July 5, 1948 |
Pelham, New York
|Coaching career (HC unless noted)|
|1990–1991||James Madison (OC)|
|1992–1993||Murray State (OC)|
|Head coaching record|
|Accomplishments and honors|
|2x Metropolitan Conference COY (1976–1977)
Eastern Intercollegiate Athletic Association COY (1985)
MIAA Coach of the Year (1999)
D2football.com WVIAC Football Coach of the Year (2005)
Iona College Hall of Fame (1997)
Tony DeMeo (born July 5, 1948) is an American football coach and former player.
DeMeo coached at the University of Charleston in West Virginia from 2005 to 2010. His Golden Eagles finished the 2007 season with an 8-3 record and ranked 9th in the Northeast Region of Division II. Charleston was tied for second place in the West Virginia Intercollegiate Athletic Conference.
DeMeo was the 39th head football coach for Washburn University in Topeka, Kansas and he held that position for eight seasons, from 1994 until 2001. He ranks fourth at Washburn in terms of total wins. DeMeo's successful turn-around at Washburn was complete in 1999 as the Ichabods finished 6–5, the team's first winning season in over 10 years, and DeMeo was named MIAA Coach of the Year.
DeMeo started the football team at Mercyhurst College, fielding the school's first football team in 1981. His overall record was 41–21–2. DeMeo was named 1985 Eastern Intercollegiate Athletic Association Coach of the Year.

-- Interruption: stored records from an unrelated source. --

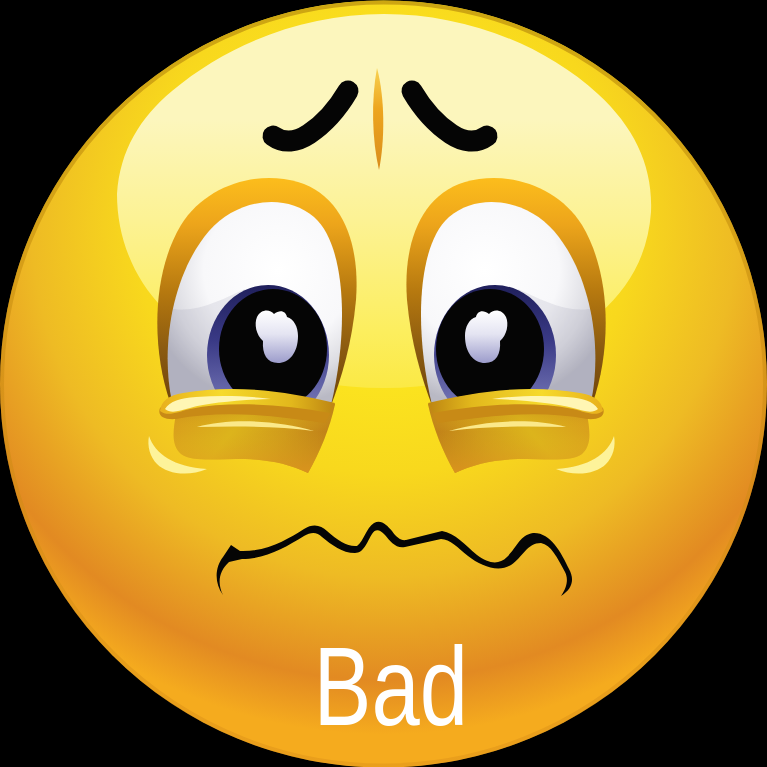
<!DOCTYPE html>
<html lang="en">
<head>
<meta charset="utf-8">
<title>Bad</title>
<style>
:root {
  --backdrop: #000;
  --ink: #050505;
  --label: #fff;
  --sun: #fbe31f;
  --yellow: #f8d81d;
  --gold: #eebb24;
  --amber: #e28a22;
  --rim: #f5ab1e;
  --cream: #fcf6bd;
  --brown: #8a5a10;
  --iris: #3a3a86;
  --iris-light: #8587c4;
}
html, body { margin: 0; background: var(--backdrop); overflow: hidden; }
.badge { display: block; width: 767px; height: 767px; }
.ink { fill: var(--ink); }
.brow { fill: none; stroke: var(--ink); stroke-width: 21; stroke-linecap: round; stroke-linejoin: round; }
.label { font: 112px "Liberation Sans", Arial, sans-serif; fill: var(--label); }
.s-sun { stop-color: var(--sun); }
.s-yellow { stop-color: var(--yellow); }
.s-gold { stop-color: var(--gold); }
.s-amber { stop-color: var(--amber); }
.s-rim { stop-color: var(--rim); }
.s-cream { stop-color: var(--cream); }
.s-brown { stop-color: var(--brown); }
.s-iris { stop-color: var(--iris); }
.s-iris-light { stop-color: var(--iris-light); }
</style>
</head>
<body>
<svg class="badge" viewBox="0 0 767 767" role="img" aria-label="Worried yellow face labelled Bad">
  <defs>
    <radialGradient id="skin" gradientUnits="userSpaceOnUse" cx="384" cy="225" r="542">
      <stop class="s-sun" offset="0"/>
      <stop class="s-sun" offset=".3"/>
      <stop class="s-yellow" offset=".46"/>
      <stop class="s-gold" offset=".65"/>
      <stop class="s-amber" offset=".84"/>
      <stop class="s-rim" offset=".94"/>
      <stop class="s-rim" offset="1"/>
    </radialGradient>
    <linearGradient id="edge-shade" x2="0" y2="1">
      <stop offset="0" stop-color="#c8a010" stop-opacity=".9"/>
      <stop offset=".5" stop-color="#c98a10" stop-opacity=".5"/>
      <stop offset="1" stop-color="#d98d18" stop-opacity=".4"/>
    </linearGradient>
    <linearGradient id="gloss" gradientUnits="userSpaceOnUse" x1="0" y1="14" x2="0" y2="388">
      <stop class="s-cream" offset="0"/>
      <stop class="s-cream" offset=".28"/>
      <stop offset=".55" stop-color="#fcf294"/>
      <stop offset=".85" stop-color="#fcee5e"/>
      <stop offset="1" stop-color="#fbe945"/>
    </linearGradient>
    <linearGradient id="lid" x2="0" y2="1">
      <stop offset="0" stop-color="#fcbd1c"/>
      <stop offset=".2" stop-color="#eda51b"/>
      <stop offset=".5" stop-color="#b5780f"/>
      <stop class="s-brown" offset=".75"/>
      <stop offset="1" stop-color="#6e430b"/>
    </linearGradient>
    <radialGradient id="eyeball" gradientUnits="userSpaceOnUse" cx="278" cy="270" r="135">
      <stop offset="0" stop-color="#fff"/>
      <stop offset=".55" stop-color="#f8f8fa"/>
      <stop offset=".8" stop-color="#dcdce2"/>
      <stop offset="1" stop-color="#b9b9c4"/>
    </radialGradient>
    <linearGradient id="iris" x2="0" y2="1">
      <stop offset="0" stop-color="#20205c"/>
      <stop class="s-iris" offset=".4"/>
      <stop class="s-iris-light" offset="1"/>
    </linearGradient>
    <linearGradient id="glint" x2="0" y2="1">
      <stop offset="0" stop-color="#fff"/>
      <stop offset=".45" stop-color="#e4e4f2"/>
      <stop offset="1" stop-color="#9c9ccb"/>
    </linearGradient>
    <linearGradient id="bag" x1="0" y1="0" x2="1" y2=".35">
      <stop offset="0" stop-color="#d89a1c"/>
      <stop offset=".45" stop-color="#dcb41c"/>
      <stop offset=".75" stop-color="#cf9a1b"/>
      <stop offset="1" stop-color="#bf7f18"/>
    </linearGradient>
    <linearGradient id="bag-fade" x2="0" y2="1">
      <stop offset="0" stop-color="#a86f10" stop-opacity=".35"/>
      <stop offset=".4" stop-color="#e0b51c" stop-opacity="0"/>
      <stop offset="1" stop-color="#e39a20" stop-opacity=".75"/>
    </linearGradient>
    <linearGradient id="fold" x2="1" y2="0">
      <stop offset="0" stop-color="#e8b01c"/>
      <stop offset=".35" stop-color="#f6da2c"/>
      <stop offset=".75" stop-color="#e2b81c"/>
      <stop offset="1" stop-color="#bd8512"/>
    </linearGradient>
    <linearGradient id="crease" x2="0" y2="1">
      <stop offset="0" stop-color="#f8d253"/>
      <stop offset=".4" stop-color="#eda51e"/>
      <stop offset="1" stop-color="#d98d1c"/>
    </linearGradient>
    <clipPath id="eye-opening">
      <path d="M172 402C160 345 173 273 209 231C237 199 285 192 314 217C346 245 349 330 331 405Z"/>
    </clipPath>

    <g id="eye">
      <path fill="url(#lid)" d="M170 402C152 350 151 275 181 225C206 185 257 170 298 182C344 196 360 246 356 300C352 343 342 377 330 408Z"/>
      <g clip-path="url(#eye-opening)">
        <rect x="150" y="190" width="210" height="225" fill="url(#eyeball)"/>
        <path fill="#8b8ba0" opacity=".16" d="M160 305C190 318 220 300 245 289L210 410H160Z"/>
        <ellipse cx="268" cy="355" rx="61" ry="70" fill="url(#iris)"/>
        <ellipse cx="273" cy="349" rx="54" ry="60" fill="var(--ink)"/>
      </g>
      <path fill="url(#glint)" d="M257 317C261 309 270 309 274 314C280 309 286 311 287 317C294 319 298 327 298 336C298 353 289 363 278 363C267 363 262 354 263 341C256 335 254 324 257 317Z"/>
    </g>

    <g id="eye-bag">
      <path id="pouch" fill="url(#bag)" d="M176 414C173 431 171 445 181 454C191 462 216 459 245 459C270 460 289 464 308 473C320 452 330 428 335 404Z"/>
      <path fill="url(#bag-fade)" d="M176 414C173 431 171 445 181 454C191 462 216 459 245 459C270 460 289 464 308 473C320 452 330 428 335 404Z"/>
      <path fill="#c88a16" d="M160 408C157 416 164 420 176 419C222 410 270 415 325 423L335 404C280 390 220 385 178 395Z"/>
      <path fill="url(#fold)" d="M160 411C161 401 169 395 183 393C234 384 286 391 335 403L330 413C281 404 230 401 190 409C177 412 168 417 160 411Z"/>
      <path fill="#fff6b4" d="M165 409C170 401 180 398 196 397C222 395 249 396 271 399C239 400 208 403 190 408C179 411 171 414 165 409Z"/>
      <path fill="#fbe98a" d="M197 427C230 418 276 420 314 431C277 426 239 426 197 427Z"/>
      <path fill="#fdf39a" d="M149 436C155 454 174 467 207 469C188 477 167 474 157 464C150 457 147 446 149 436Z"/>
    </g>
  </defs>

  <rect width="767" height="767" fill="var(--backdrop)"/>

  <g id="head">
    <circle cx="383.5" cy="384" r="383.5" fill="url(#skin)"/>
    <circle cx="383.5" cy="384" r="381.5" fill="none" stroke="url(#edge-shade)" stroke-width="4"/>
    <path id="forehead-gloss" fill="url(#gloss)" d="M384 14C463 14 542 43 598 94C635 128 653 167 651 212C648 254 630 287 600 313C550 360 470 388 384 388C298 388 217 360 163 308C134 279 117 238 117 194C120 150 140 118 172 91C229 43 305 14 384 14Z"/>
  </g>

  <g id="brows">
    <path class="brow" d="M348 91C338 108 324 124 309 134C297 142 284 144 273 136"/>
    <path class="brow" d="M412 91C422 108 436 124 451 134C463 142 476 144 487 136"/>
    <path fill="url(#crease)" d="M377 68C385 98 385 140 379 170C372 140 371 100 377 68Z"/>
  </g>

  <g id="eyes">
    <use href="#eye"/>
    <use href="#eye-bag"/>
    <g transform="matrix(-1 0 0 1 763 0)">
      <use href="#eye"/>
      <use href="#eye-bag"/>
    </g>
  </g>

  <path id="mouth" class="ink" d="M223 595C214 583 215 567 223 557L231 545L240 551C267 552 288 539 304 529C313 523 321 525 327 531C338 541 348 547 357 546C364 541 366 528 374 523C381 519 387 525 392 531C396 537 401 541 406 540L442 531C455 533 465 545 477 555C489 564 499 565 507 557C517 547 520 535 533 533C550 532 561 552 569 569C575 580 572 589 561 596C568 586 568 578 565 572C557 557 551 545 541 543C527 543 523 557 511 565C498 573 481 566 468 556C458 548 450 539 441 539L405 547C396 549 390 541 385 535C380 530 376 528 372 534C367 542 364 553 355 553C342 553 332 545 322 537C317 532 311 532 304 536C286 547 266 559 242 559L229 562C219 571 217 583 223 595Z"/>

  <text class="label" transform="translate(313.5 725) scale(.775 1)">Bad</text>
</svg>
</body>
</html>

He began his head coaching career at his alma mater, Iona College. DeMeo compiled a 22–10–2 record at Iona and was twice named Coach of the Year for the Metropolitan Conference (1976 and 1977). Tony DeMeo was inducted into the Iona College Hall of Fame in 1997 for his affiliation with two undefeated teams: first as a player in 1967 and then as the head coach in 1977.
DeMeo has served as offensive coordinator at the University of Richmond (2002–2004), Murray State University (1992), James Madison University (1990) and Temple University (1988). He has been an assistant football coach at University of Massachusetts Amherst (1991), University of Delaware (1989), University of Pennsylvania (1979–1980), and Pace University (1973–1974).